Charity issues livestreaming child exploitation warning

Barnardos says increasing popularity of live streaming sites among young people is helping abusers target children as young as eight.

Joe Lepper | 14th Feb 19
Image shows screen with Twitch screening service

A charity is warning that children as young as eight are being sexually exploited via live streaming services.

Barnardo’s says that in previous years the youngest victims of child sexual exploitation accessing its support were aged 10 years-old.

But this has reduced to eight-years-old due to the increasing popularity of live streaming among young people, who are vulnerable to predators using comment functions on streaming sites to target victims and encourage them to engage in sexual activity online.

The charity is calling for technology companies to have a legal duty to prevent children being harmed online.

Parents are also being urged to help protect their children online through a better understanding of security settings.

“When we think of young people who have been sexually exploited, a stereotypically ‘vulnerable’ child may come to mind; someone in the care system, who doesn’t have a reliable support network or who is disengaged with education,” said Barnardo’s Chief Executive Javed Khan.

“But the fact is that any child can become the victim of sexual exploitation or abuse, even children in loving, stable families.

“Without the right security settings, children broadcasting live video of themselves over the internet could be targeted by abusers in their bedrooms. It’s vital that parents get to know and understand the technology their children are using and make sure they have appropriate security settings in place.

“They should also talk to their children about sex and relationships and the possible risks and dangers online so children feel able to confide in them if something doesn’t feel right.

“We are also calling for a legal duty on technology companies to prevent children being harmed online.” 

Increasing popularity of livestreaming

Live streaming services have become increasingly popular among children and young people in recent years.

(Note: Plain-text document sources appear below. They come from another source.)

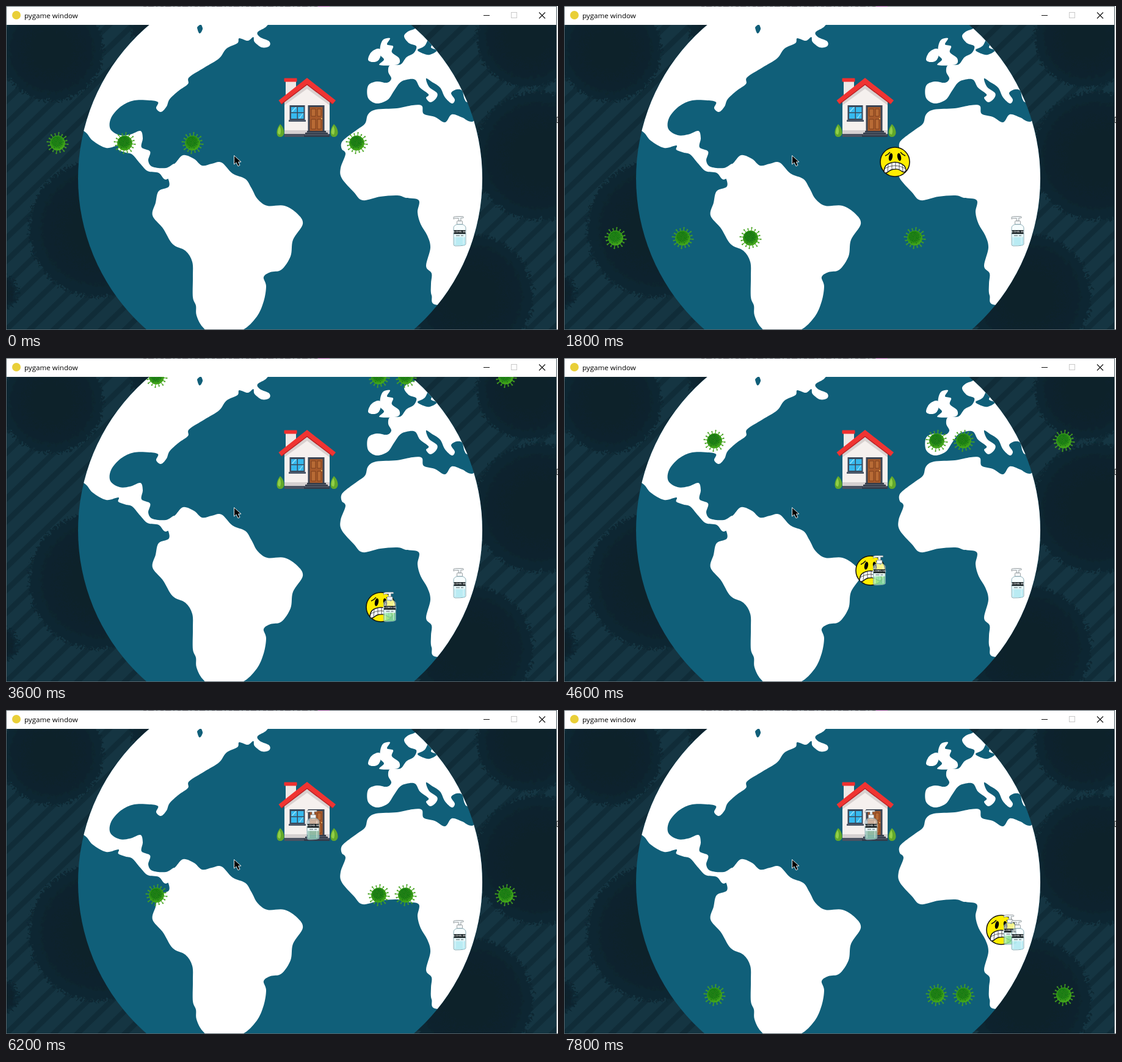
Animation, 904 px wide and 532 px high, one loop 8000 ms. Source, as an HTML page:

```html
<!DOCTYPE html>
<html lang="en">
<head>
<meta charset="utf-8">
<title>pygame window</title>
<style>
html, body { margin: 0; width: 100%; height: 100%; overflow: hidden; background: #12303c; }
svg { position: absolute; left: 0; top: 0; width: 904px; height: 532px; }
text { font-family: "Open Sans", "Noto Sans", sans-serif; }
.label { font: bold 3.1px Arial, "Liberation Sans", sans-serif; fill: #fff; text-anchor: middle; }

.move { animation: 8s infinite; }
#waveA { animation-name: fallA; }
#waveB { animation-name: fallB; }
#player { animation: trip 8s infinite, playerShown 8s step-end infinite; }
#carried { animation: carriedShown 8s step-end infinite; }
#stored { animation: storedShown 8s step-end infinite; }

/* The game redraws every 200 ms, so each segment is cut into 200 ms steps. */
@keyframes fallA {
  0%    { transform: translateY(225px); animation-timing-function: steps(6); }
  15%   { transform: translateY(319px); animation-timing-function: steps(3); }
  22.5% { transform: translateY(381px); animation-timing-function: steps(5); }
  35%   { transform: translateY(481px); animation-timing-function: steps(2); }
  40%   { transform: translateY(521px); animation-timing-function: steps(1); }
  42.5%, 100% { transform: translateY(600px); }
}
@keyframes fallB {
  0%    { transform: translateY(-60px); animation-timing-function: steps(1); }
  42.5% { transform: translateY(9px); animation-timing-function: steps(1); }
  45%   { transform: translateY(31px); animation-timing-function: steps(5); }
  57.5% { transform: translateY(136px); animation-timing-function: steps(8); }
  77.5% { transform: translateY(304px); animation-timing-function: steps(5); }
  90%   { transform: translateY(410px); animation-timing-function: steps(3); }
  97.5%, 100% { transform: translateY(468px); }
}
@keyframes trip {
  0%    { transform: translate(504px, 240px); animation-timing-function: steps(1); }
  20%   { transform: translate(504px, 240px); animation-timing-function: steps(1); }
  22.5% { transform: translate(542px, 256px); animation-timing-function: steps(3); }
  30%   { transform: translate(647px, 301px); animation-timing-function: steps(2); }
  35%   { transform: translate(740px, 340px); animation-timing-function: steps(4); }
  45%   { transform: translate(614px, 409px); animation-timing-function: steps(5); }
  57.5% { transform: translate(502px, 349px); animation-timing-function: steps(7); }
  75%   { transform: translate(489px, 189px); animation-timing-function: steps(1); }
  85%   { transform: translate(514px, 246px); animation-timing-function: steps(5); }
  97.5%, 100% { transform: translate(716px, 361px); }
}
@keyframes playerShown { 0%, 77.5% { opacity: 0; } 20%, 85%, 100% { opacity: 1; } }
@keyframes carriedShown { 0%, 77.5% { opacity: 0; } 35%, 97.5%, 100% { opacity: 1; } }
@keyframes storedShown { 0% { opacity: 0; } 77.5%, 100% { opacity: 1; } }
</style>
</head>
<body>

<svg viewBox="0 0 904 532">
  <defs>
    <pattern id="stripes" width="27" height="27" patternUnits="userSpaceOnUse" patternTransform="rotate(46)">
      <rect width="27" height="27" fill="#153542"/>
      <rect width="9" height="27" fill="#102c38"/>
    </pattern>
    <filter id="rough" x="-10%" y="-10%" width="120%" height="120%">
      <feTurbulence type="fractalNoise" baseFrequency=".16" numOctaves="2" seed="4"/>
      <feDisplacementMap in="SourceGraphic" scale="13" xChannelSelector="R" yChannelSelector="G"/>
    </filter>
    <radialGradient id="shade">
      <stop stop-color="#0c222b"/><stop offset=".75" stop-color="#0c232d"/><stop offset="1" stop-color="#0e2833"/>
    </radialGradient>
    <clipPath id="disc"><circle cx="449" cy="283" r="331"/></clipPath>
  </defs>
  <rect width="904" height="532" fill="url(#stripes)"/>
  <g id="shadows" fill="url(#shade)" filter="url(#rough)"/>
  <circle cx="449" cy="283" r="331" fill="#105f79"/>
  <g id="land" fill="#fff" clip-path="url(#disc)"/>

  <g id="house">
    <rect x="458" y="123" width="17" height="30" fill="#eee8e6"/>
    <rect x="455.5" y="118.500" width="21" height="6" rx="1" fill="#ef302f"/>
    <path d="M456 154L493 125L530 154V207H456z" fill="#f5f0ee"/>
    <path d="M456 157L493 130L530 157V163L493 136L456 163z" fill="#d8d1d0"/>
    <path d="M451 161L446.500 155L493 118L540 155L535 161L493 129z" fill="#f03432"/>
    <path d="M451 161L493 129L535 161" fill="none" stroke="#b92226" stroke-width="1.500"/>
    <rect x="456" y="204" width="74" height="11" fill="#d5d0d0"/>
    <rect x="456" y="210" width="74" height="5" fill="#4b5261"/>
    <rect x="464.500" y="163" width="25" height="26" fill="#3b4a5c"/>
    <path d="M467 166h9.500v8.500H467zM478 166h9.500v8.500H478zM467 176h9.500v9H467zM478 176h9.500v9H478z" fill="#36b9ee"/>
    <path d="M468 173l6-7h2l-7 8zM480 184l6-8h1l-6 9z" fill="#9be2fa"/>
    <rect x="463" y="187" width="28" height="3" fill="#4d596a"/>
    <rect x="494.500" y="163" width="27" height="43" fill="#3c4554"/>
    <rect x="497.500" y="166" width="21" height="40" fill="#a75a2b"/>
    <path d="M500 169h7v12h-7zM510 169h6v12h-6zM500 186h7v16h-7zM510 186h6v16h-6z" fill="#b96b35" stroke="#7c3e1c"/>
    <circle cx="517" cy="185" r="1" fill="#f1c26b"/>
    <path d="M493 205h31v3h3v3h3v4h-42v-4h2v-3h3z" fill="#343c4a"/>
    <path d="M491 208h35M489 211.500h40" stroke="#626b79"/>
    <g fill="#62a82a">
      <path id="bush" d="M449 194C453 197 456 204 455.500 209Q454 215 449 215Q444 215 443.500 209C443 204 446 197 449 194z"/>
      <use href="#bush" x="88"/>
      <path d="M448 197C450 201 451 206 449 211Q445 211 445 207Q445 202 448 197zM536 197C538 201 539 206 537 211Q533 211 533 207Q533 202 536 197z" fill="#92cf48"/>
    </g>
  </g>
</svg>

<svg viewBox="0 0 904 532">
  <defs>
    <radialGradient id="germ" cx=".45" cy=".4" r=".62">
      <stop stop-color="#197a13"/><stop offset=".5" stop-color="#187c12"/><stop offset="1" stop-color="#50b51c"/>
    </radialGradient>
    <g id="virus">
      <g id="spikes" stroke="#4ba922" stroke-width="1.200" fill="#3c971b"/>
      <circle r="12" fill="url(#germ)" stroke="#3b9c1a"/>
      <g id="studs" fill="#0a4d0a"/>
    </g>
    <g id="bottle">
      <path d="M-6.500 31V16Q-10 14-9.500 18z" fill="none"/>
      <path d="M-10-23.500Q-7-25-1-24.500H5Q7-24 6-22H2V-17H-2V-21.500H-7Q-9-21-10-20z" fill="#eef3f5" stroke="#777f83" stroke-width=".7"/>
      <rect x="-4.500" y="-17" width="9" height="6" rx="1" fill="#f4f6f7" stroke="#7c8488" stroke-width=".7"/>
      <path d="M-4-11.500H4Q9.500-10 10-6V21Q10 24-7 24Q-10 24-10 21V-6Q-9.500-10-4-11.500z" fill="#effbfd" fill-opacity=".55" stroke="#6f9aa5" stroke-width=".8"/>
      <path d="M-9 6H9V21Q8 23 6 23H-6Q-9 23-9 21z" fill="currentColor" fill-opacity=".7"/>
      <path d="M-7-7V21M6-7V21" stroke="#fff" stroke-opacity=".65"/>
      <rect x="-9.500" y="-2" width="19" height="6.500" fill="#111b1e"/>
      <rect x="-9" y="4.500" width="18" height="5" fill="#e7f8fa"/>
      <path d="M-6 7H0M2 7H6" stroke="#26373b" stroke-width=".8"/>
      <text class="label" y="2.400">ALCOHOL GEL</text>
    </g>
  </defs>

  <use id="stored" href="#bottle" x="503" y="189" color="#77bda5"/>

  <g id="player">
    <circle r="24" fill="#ffed00" stroke="#16140a" stroke-width="1.600"/>
    <path d="M-16-10Q-11-12-8-16M9-16Q12-12 17-10" fill="none" stroke="#111" stroke-width="1.500"/>
    <ellipse cx="-7" cy="-8" rx="3" ry="6.500" transform="rotate(12 -7 -8)"/>
    <ellipse cx="7" cy="-8" rx="3" ry="6.500" transform="rotate(-12 7 -8)"/>
    <path id="mouth" d="M-18 15Q-17 4-8 2Q0-1 8 2Q17 5 18 13Q18 18 12 16Q6 11 0 12Q-7 12-12 17Q-18 20-18 15z" fill="#fff" stroke="#111" stroke-width="1.400"/>
    <path d="M-17 11Q-8 6 0 6T17 11M-11 4L-12 16M-5 2V13M1 1V12M7 2V12M12 4L13 16" fill="none" stroke="#333" stroke-width=".8"/>
    <use id="carried" href="#bottle" x="14.500" color="#7be08a"/>
  </g>

  <use href="#bottle" x="743" y="370" color="#9fe4ef"/>
  <g id="waveA" class="move"></g>
  <g id="waveB" class="move"></g>

  <path d="M373.500 245.500V260L377 257L380 263L383 261.500L380.500 256H385z" fill="#000" stroke="#fff" stroke-width=".9"/>

  <g id="frame">
    <rect width="902" height="31" fill="#fff"/>
    <path d="M0 .5H902M.5 0V532M901.500 0V532M0 531.500H904" stroke="#58646a"/>
    <path d="M225 .5H530" stroke="#30343d" stroke-dasharray="5 3 9 4 2 5"/>
    <path d="M511 .5h19" stroke="#8c458f"/>
    <path d="M903 0V531" stroke="#eef0f1" stroke-width="2"/>
    <path d="M904 182.500H902V191.500H904" fill="none" stroke="#333"/>
    <circle cx="17" cy="15" r="7" fill="#e9cf38"/>
    <text x="30" y="20" font-size="11.600">pygame window</text>
    <path d="M782 15.500H792M873 10.500L883 20.500M883 10.500L873 20.500" stroke="#111" stroke-width="1.100"/>
    <rect x="827.500" y="10.500" width="9" height="9" fill="none" stroke="#c9c9c9"/>
  </g>
</svg>

<script>
const $ = id => document.getElementById(id);
const add = (parent, tag, attrs) => {
  const el = document.createElementNS("http://www.w3.org/2000/svg", tag);
  for (const key in attrs) el.setAttribute(key, attrs[key]);
  return $(parent).appendChild(el);
};

// Closed smooth curve through a few coast points.
function coast(text) {
  const pts = text.trim().split(/\s+/).map(p => p.split(",").map(Number));
  const at = i => pts[(i + pts.length) % pts.length];
  const handle = (i, side) => at(i).map((v, k) => v + side * (at(i + 1)[k] - at(i - 1)[k]) / 6);
  let d = "M" + pts[0];
  pts.forEach((_, i) => d += `C${handle(i, 1)} ${handle(i + 1, -1)} ${at(i + 1)}`);
  add("land", "path", { d });
}

// North and Central America
coast(`90,190 127,205 142,221 164,233 184,229 184,236 197,241 207,244 220,259 232,271 250,274
  262,285 280,270 276,259 262,266 240,264 233,254 236,239 222,232 224,217 220,205 203,211 186,212
  171,202 172,184 188,165 210,155 235,155 249,158 246,168 254,174 263,165 268,153 283,139 298,128
  300,117 325,101 349,86 361,70 379,61 382,53 396,57 405,51 407,59 419,68 431,66 431,58 416,51
  412,43 427,33 434,15 327,15 322,38 317,45 313,36 309,15 90,15`);
// South America
coast(`250,273 263,279 267,296 250,304 245,323 240,344 257,365 273,391 294,402 305,420 306,445
  306,478 311,492 312,508 322,527 342,540 385,533 410,511 422,485 426,460 422,445 433,437 451,433
  466,411 470,384 486,358 477,341 456,328 428,328 412,317 402,299 392,284 371,275 353,257 337,259
  321,262 308,251 290,245 276,259 262,267`);
// Africa
coast(`549,226 555,218 575,203 588,193 593,178 606,170 640,168 666,163 681,164 684,177 702,182
  719,191 730,178 747,183 763,190 800,186 800,480 709,491 697,475 696,456 697,439 688,427 695,397
  690,377 679,358 674,339 676,319 655,315 641,311 613,313 584,319 570,306 550,283 548,266 556,243 550,235`);
// Europe
coast(`593,131 607,124 624,126 631,119 626,108 629,97 646,96 656,84 668,77 672,66 660,61 652,50
  658,42 672,35 678,15 790,15 790,165 758,159 751,153 747,139 738,137 729,143 735,154 730,160
  719,150 711,134 698,125 688,119 693,133 706,143 704,152 695,158 688,151 692,145 678,134 670,121
  656,121 645,126 635,140 625,154 607,160 593,151`);
// Great Britain and Ireland
coast(`613,66 618,55 629,53 624,63 634,66 632,76 644,86 641,96 612,97 619,88 613,80`);
coast(`593,88 598,76 609,70 615,75 610,89 600,92`);
// Baltic Sea
const sea = coast(`674,72 686,65 695,48 702,57 696,68 706,73 694,80 683,78`);
$("land").lastChild.setAttribute("fill", "#105f79");

const shadows = [[75, 72, 82], [150, 366, 110], [285, 30, 78], [855, 50, 82], [872, 246, 104], [762, 476, 99], [-8, 470, 26]];
for (const [cx, cy, r] of shadows) {
  add("shadows", "circle", { cx, cy, r });
  add("shadows", "circle", { cx, cy, r, fill: "none", stroke: "#0e2832", "stroke-width": 9, "stroke-dasharray": "3 4" });
}

for (let i = 0; i < 16; i++) {
  const a = i * Math.PI / 8 + .12, r = i % 2 ? 15.5 : 17;
  const x = r * Math.cos(a), y = r * Math.sin(a);
  add("spikes", "path", { d: `M0 0L${x} ${y}` });
  add("spikes", "circle", { cx: x, cy: y, r: .9, "stroke-width": .6 });
}
for (let i = 0; i < 15; i++) {
  const a = i * 2.4, r = 2.55 * Math.sqrt(i);
  add("studs", "circle", { cx: r * Math.cos(a), cy: r * Math.sin(a), r: 1.1, stroke: "#48b52b", "stroke-width": .5 });
}

const waves = { waveA: [84.5, 194.5, 305.5, 574.5], waveB: [246.5, 610.5, 654.5, 818.5] };
for (const id in waves) for (const x of waves[id]) add(id, "use", { href: "#virus", x });
</script>
</body>
</html>
```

A YouGov survey by Barnardo’s last year found that more than one in four children aged ten admitted live streaming content over the internet using apps meant for people aged over the age of 13.